Could you write out, exactly, every line from the top of the data through the line holding "-webkit-text-stroke: .35px currentColor;"? Omit the pictures.

>>>>>

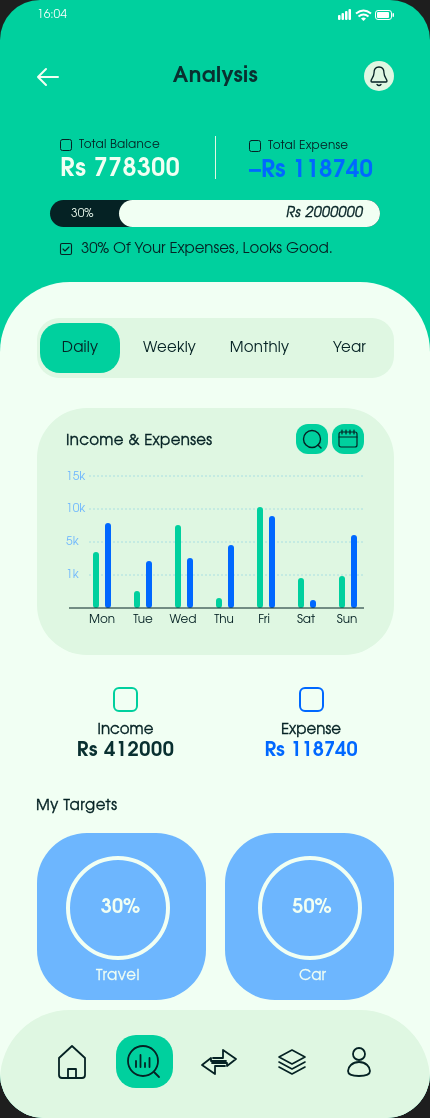
<!DOCTYPE html>
<html lang="en">
<head>
<meta charset="utf-8">
<title>Analysis</title>
<style>
:root {
  --green: #00d09e;
  --mint: #dff7e2;
  --paper: #f1fff3;
  --ink: #052224;
  --title: #093030;
  --blue: #0068ff;
  --sky: #6db6fe;
  --frame: #1e1e1e;
}
* { box-sizing: border-box; margin: 0; padding: 0; }
html, body { width: 430px; height: 1118px; overflow: hidden; background: var(--frame); }
body { font-family: "TeX Gyre Adventor", "Open Sans", sans-serif; color: var(--ink); font-size: 15px; line-height: 20px; white-space: nowrap; }
svg { display: block; overflow: visible; }
.icon { fill: none; stroke: var(--ink); stroke-width: 1.8; stroke-linecap: round; stroke-linejoin: round; }
.medium { -webkit-text-stroke: .35px currentColor; }
.screen { position: relative; width: 430px; height: 1118px; border-radius: 40px 40px 44px 44px; overflow: hidden; background: var(--green); }

.status { display: flex; justify-content: space-between; height: 30px; padding: 5px 36px 0 37px; color: #fff; font-size: 12px; }
.status svg { margin-top: 4px; }
.title-bar { display: flex; align-items: center; justify-content: space-between; height: 30px; margin-top: 31px; padding: 0 36px 0 37px; }
.title-bar h1 { font-size: 21px; letter-spacing: .4px; color: var(--title); padding-left: 8px; }
.bell { width: 30px; height: 30px; border-radius: 50%; background: var(--mint); }

.totals { display: flex; height: 46px; margin: 44px 0 0 60px; }
.total { height: 46px; }
.total:first-child { width: 155px; }
.total + .total { border-left: 1px solid var(--mint); height: 43px; margin-top: 1px; padding-left: 33px; }
.total h2 { display: flex; align-items: center; gap: 7px; height: 20px; font-size: 12px; font-weight: 400; letter-spacing: .2px; }
.total h2 svg { width: 12px; height: 12px; }
.total strong { display: block; height: 30px; line-height: 30px; font-size: 25px; letter-spacing: .4px; color: var(--paper); }
.total .spent { font-size: 24px; letter-spacing: 0; color: var(--blue); margin-top: -1px; }
.budget { display: flex; width: 330px; height: 27px; margin: 19px 0 0 50px; border-radius: 14px; background: var(--ink); line-height: 27px; }
.budget span { width: 69px; padding-left: 21px; font-size: 12px; color: var(--paper); }
.budget b { flex: 1; border-radius: 14px; background: var(--paper); padding-right: 17px; text-align: right; font-size: 14px; font-style: italic; font-weight: 400; letter-spacing: .5px; }
.note { display: flex; align-items: center; gap: 9px; height: 20px; margin: 12px 0 0 60px; letter-spacing: -.1px; }

.panel { position: absolute; left: 0; top: 282px; width: 430px; height: 836px; padding: 36px 36px 0 37px; border-radius: 70px 70px 0 0; background: var(--paper); }
.tabs { display: grid; grid-template-columns: 80px 99px 81px 99px; height: 60px; padding: 5px 0 5px 3px; border-radius: 22px; background: var(--mint); list-style: none; letter-spacing: .2px; text-align: center; line-height: 50px; }
.tabs .active { border-radius: 20px; background: var(--green); }
.tabs li:nth-child(3) { text-indent: 0; }
.chart-card { position: relative; height: 247px; margin-top: 30px; border-radius: 50px; background: var(--mint); }
.chart-head { display: flex; align-items: center; gap: 4px; height: 30px; padding: 0 30px 0 29px; transform: translateY(16px); }
.chart-head h2 { flex: 1; font-size: 15px; font-weight: 400; letter-spacing: .3px; padding-top: 3px; }
.tool { width: 32px; height: 30px; border-radius: 12px; background: var(--green); }
.plot { position: absolute; left: 0; top: 57px; font-size: 12px; }
.plot .axis-labels { fill: var(--sky); }
.plot .days { fill: var(--ink); text-anchor: middle; }

.summary { display: grid; grid-template-columns: 177px 194px; height: 76px; margin: 32px 0 0 0; text-align: center; }
.summary div { display: flex; flex-direction: column; align-items: center; }
.summary i { width: 25px; height: 25px; border: 2px solid var(--green); border-radius: 6px; }
.summary span { margin-top: 8px; }
.summary strong { line-height: 22px; font-size: 20px; letter-spacing: .5px; color: var(--title); }
.summary .out i { border-color: var(--blue); }
.summary .out strong { letter-spacing: 0; color: var(--blue); }
.section-title { margin: 33px 0 0 -1px; font-size: 15px; font-weight: 400; letter-spacing: .5px; }
.targets { display: flex; gap: 19px; margin-top: 17px; }
.target { display: flex; flex-direction: column; align-items: center; width: 169px; height: 167px; padding: 23px 7px 0 0; border-radius: 50px; background: var(--sky); color: var(--paper); }
.target b { width: 104px; height: 104px; border: 4px solid var(--paper); border-radius: 50%; line-height: 96px; text-align: center; font-size: 20px; padding-left: 5px; }
.target span { margin-top: 6px; letter-spacing: .5px; }
.target.car { padding-right: 0; }
.target.car span { padding-left: 6px; letter-spacing: 0; }

.nav { position: absolute; left: 0; bottom: 0; width: 430px; height: 108px; padding: 25px 43px 0; border-radius: 70px 70px 0 0; background: var(--mint); display: grid; grid-template-columns: 58px 86px 63px 83px 52px; justify-items: center; align-items: start; }
.nav a { display: flex; align-items: center; justify-content: center; width: 57px; height: 53px; border-radius: 20px; }
.nav .active { background: var(--green); }
</style>
</head>
<body>
<main class="screen">
  <header>
    <div class="status">
      <span>16:04</span>
      <svg width="56" height="12" viewBox="0 0 56 12" fill="#fff">
        <rect y="6" width="2.5" height="5" rx="1"/><rect x="3.5" y="4" width="2.5" height="7" rx="1"/><rect x="7" y="2" width="2.5" height="9" rx="1"/><rect x="10.5" width="2.5" height="11" rx="1"/>
        <g fill="none" stroke="#fff" stroke-width="2"><path d="M18 4.500Q25.500-1.500 33 4.500M20.500 7.500Q25.500 3.500 30.500 7.500"/></g>
        <path d="M23 9.500Q25.500 7.500 28 9.500L25.500 12Z"/>
        <rect x="37.500" y="1.500" width="16" height="9" rx="2.500" fill="none" stroke="#fff"/><rect x="39" y="3" width="12" height="6" rx="1"/><rect x="54.500" y="4" width="1.500" height="4" rx="1"/>
      </svg>
    </div>
    <div class="title-bar">
      <svg width="22" height="18" viewBox="0 0 22 18" fill="none" stroke="#f1fff3" stroke-width="2" stroke-linecap="round" stroke-linejoin="round"><path d="M21 10H1M9 2L1 10L9 18"/></svg>
      <h1>Analysis</h1>
      <div class="bell"><svg class="icon" width="30" height="30" viewBox="0 0 30 30" style="stroke-width:1.300"><path d="M15 6C11 6 10 9 10 12C10 16 7 18 7 20Q7 21 8 21H22Q23 21 23 20C23 18 20 16 20 12C20 9 19 6 15 6ZM13 23.500Q15 25.500 17 23.500"/></svg></div>
    </div>
    <section class="totals">
      <div class="total">
        <h2><svg class="icon" viewBox="0 0 12 12" style="stroke-width:1"><rect x=".5" y=".5" width="11" height="11" rx="2"/></svg>Total Balance</h2>
        <strong>Rs 778300</strong>
      </div>
      <div class="total">
        <h2><svg class="icon" viewBox="0 0 12 12" style="stroke-width:1"><rect x=".5" y=".5" width="11" height="11" rx="2"/></svg>Total Expense</h2>
        <strong class="spent">–Rs 118740</strong>
      </div>
    </section>
    <div class="budget"><span>30%</span><b class="medium">Rs 2000000</b></div>
    <p class="note"><svg class="icon" width="12" height="12" viewBox="0 0 12 12" style="stroke-width:1.100"><rect x=".5" y=".5" width="11" height="11" rx="1.500"/><path d="M3 6L5 8L9 4"/></svg>30% Of Your Expenses, Looks Good.</p>
  </header>

  <section class="panel">
    <ul class="tabs">
      <li class="active">Daily</li><li>Weekly</li><li>Monthly</li><li>Year</li>
    </ul>

    <article class="chart-card">
      <div class="chart-head">
        <h2 class="medium">Income &amp; Expenses</h2>
        <div class="tool"><svg class="icon" width="32" height="30" viewBox="0 0 32 30" style="stroke-width:1.400"><circle cx="16" cy="15" r="8.500"/><path d="M22 21L25 24"/></svg></div>
        <div class="tool"><svg class="icon" width="32" height="30" viewBox="0 0 32 30" style="stroke-width:1.200"><rect x="7" y="8" width="18" height="15" rx="2"/><path d="M7 13H25M10 6V10M14 6V10M18 6V10M22 6V10"/></svg></div>
      </div>
      <svg class="plot" width="357" height="165" viewBox="37 465 357 165">
        <path class="grid-lines" d="M89 476H364M89 509H364M89 542H364M89 575H364" stroke="#a9dfe2" stroke-dasharray="2 2" fill="none"/>
        <g class="axis-labels"><text x="66" y="480">15k</text><text x="66" y="512">10k</text><text x="66" y="545">5k</text><text x="66" y="578">1k</text></g>
        <g class="income-bars" fill="#00d09e">
          <rect x="93" y="552" width="6" height="56" rx="3"/><rect x="134" y="591" width="6" height="17" rx="3"/><rect x="175" y="525" width="6" height="83" rx="3"/><rect x="216" y="598" width="6" height="10" rx="3"/><rect x="257" y="507" width="6" height="101" rx="3"/><rect x="298" y="578" width="6" height="30" rx="3"/><rect x="339" y="576" width="6" height="32" rx="3"/>
        </g>
        <g class="expense-bars" fill="#0068ff">
          <rect x="105" y="523" width="6" height="85" rx="3"/><rect x="146" y="561" width="6" height="47" rx="3"/><rect x="187" y="558" width="6" height="50" rx="3"/><rect x="228" y="545" width="6" height="63" rx="3"/><rect x="269" y="516" width="6" height="92" rx="3"/><rect x="310" y="600" width="6" height="8" rx="3"/><rect x="351" y="535" width="6" height="73" rx="3"/>
        </g>
        <line x1="69" y1="608" x2="364" y2="608" stroke="#052224"/>
        <g class="days medium"><text x="102" y="623">Mon</text><text x="143" y="623">Tue</text><text x="183" y="623">Wed</text><text x="224" y="623">Thu</text><text x="264" y="623">Fri</text><text x="306" y="623">Sat</text><text x="347" y="623">Sun</text></g>
      </svg>
    </article>

    <section class="summary">
      <div class="in"><i></i><span class="medium">Income</span><strong>Rs 412000</strong></div>
      <div class="out"><i></i><span class="medium">Expense</span><strong>Rs 118740</strong></div>
    </section>

    <h2 class="section-title medium">My Targets</h2>
    <section class="targets">
      <div class="target"><b>30%</b><span class="medium">Travel</span></div>
      <div class="target car"><b>50%</b><span class="medium">Car</span></div>
    </section>
  </section>

  <nav class="nav">
    <a href="#" aria-label="Home"><svg class="icon" width="28" height="34" viewBox="0 0 28 34"><path d="M1 13L14 1L27 13V30Q27 33 24 33H4Q1 33 1 30ZM10 33V24H18V33"/></svg></a>
    <a href="#" class="active" aria-label="Analysis"><svg class="icon" width="34" height="34" viewBox="0 0 34 34"><circle cx="16" cy="16" r="15"/><path d="M27 27L32 32M9 22V16M13.500 22V10M18 22V18M22.500 22V13"/></svg></a>
    <a href="#" aria-label="Transfer"><svg class="icon" width="36" height="28" viewBox="0 0 36 28"><path d="M12 10H22V2L35 11L26 18V15H11M24 18H14V26L1 17L10 10V13H25"/></svg></a>
    <a href="#" aria-label="Categories"><svg class="icon" width="30" height="28" viewBox="0 0 30 28" style="stroke-width:1.600"><path d="M15 2L28 9L15 16L2 9ZM2 14L15 21L28 14M2 19L15 26L28 19"/></svg></a>
    <a href="#" aria-label="Profile"><svg class="icon" width="26" height="30" viewBox="0 0 26 30"><circle cx="13" cy="7" r="6"/><path d="M13 15C6 15 2 20 2 24C2 28 6 29 13 29C20 29 24 28 24 24C24 20 20 15 13 15Z"/></svg></a>
  </nav>
</main>
</body>
</html>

<<<<<

ANSWER TO THIS PROBLEM:
<!DOCTYPE html>
<html lang="en">
<head>
<meta charset="utf-8">
<title>Analysis</title>
<style>
:root {
  --green: #00d09e;
  --mint: #dff7e2;
  --paper: #f1fff3;
  --ink: #052224;
  --title: #093030;
  --blue: #0068ff;
  --sky: #6db6fe;
  --frame: #1e1e1e;
}
* { box-sizing: border-box; margin: 0; padding: 0; }
html, body { width: 430px; height: 1118px; overflow: hidden; background: var(--frame); }
body { font-family: "TeX Gyre Adventor", "Open Sans", sans-serif; color: var(--ink); font-size: 15px; line-height: 20px; white-space: nowrap; }
svg { display: block; overflow: visible; }
.icon { fill: none; stroke: var(--ink); stroke-width: 1.8; stroke-linecap: round; stroke-linejoin: round; }
.medium { -webkit-text-stroke: .35px currentColor; }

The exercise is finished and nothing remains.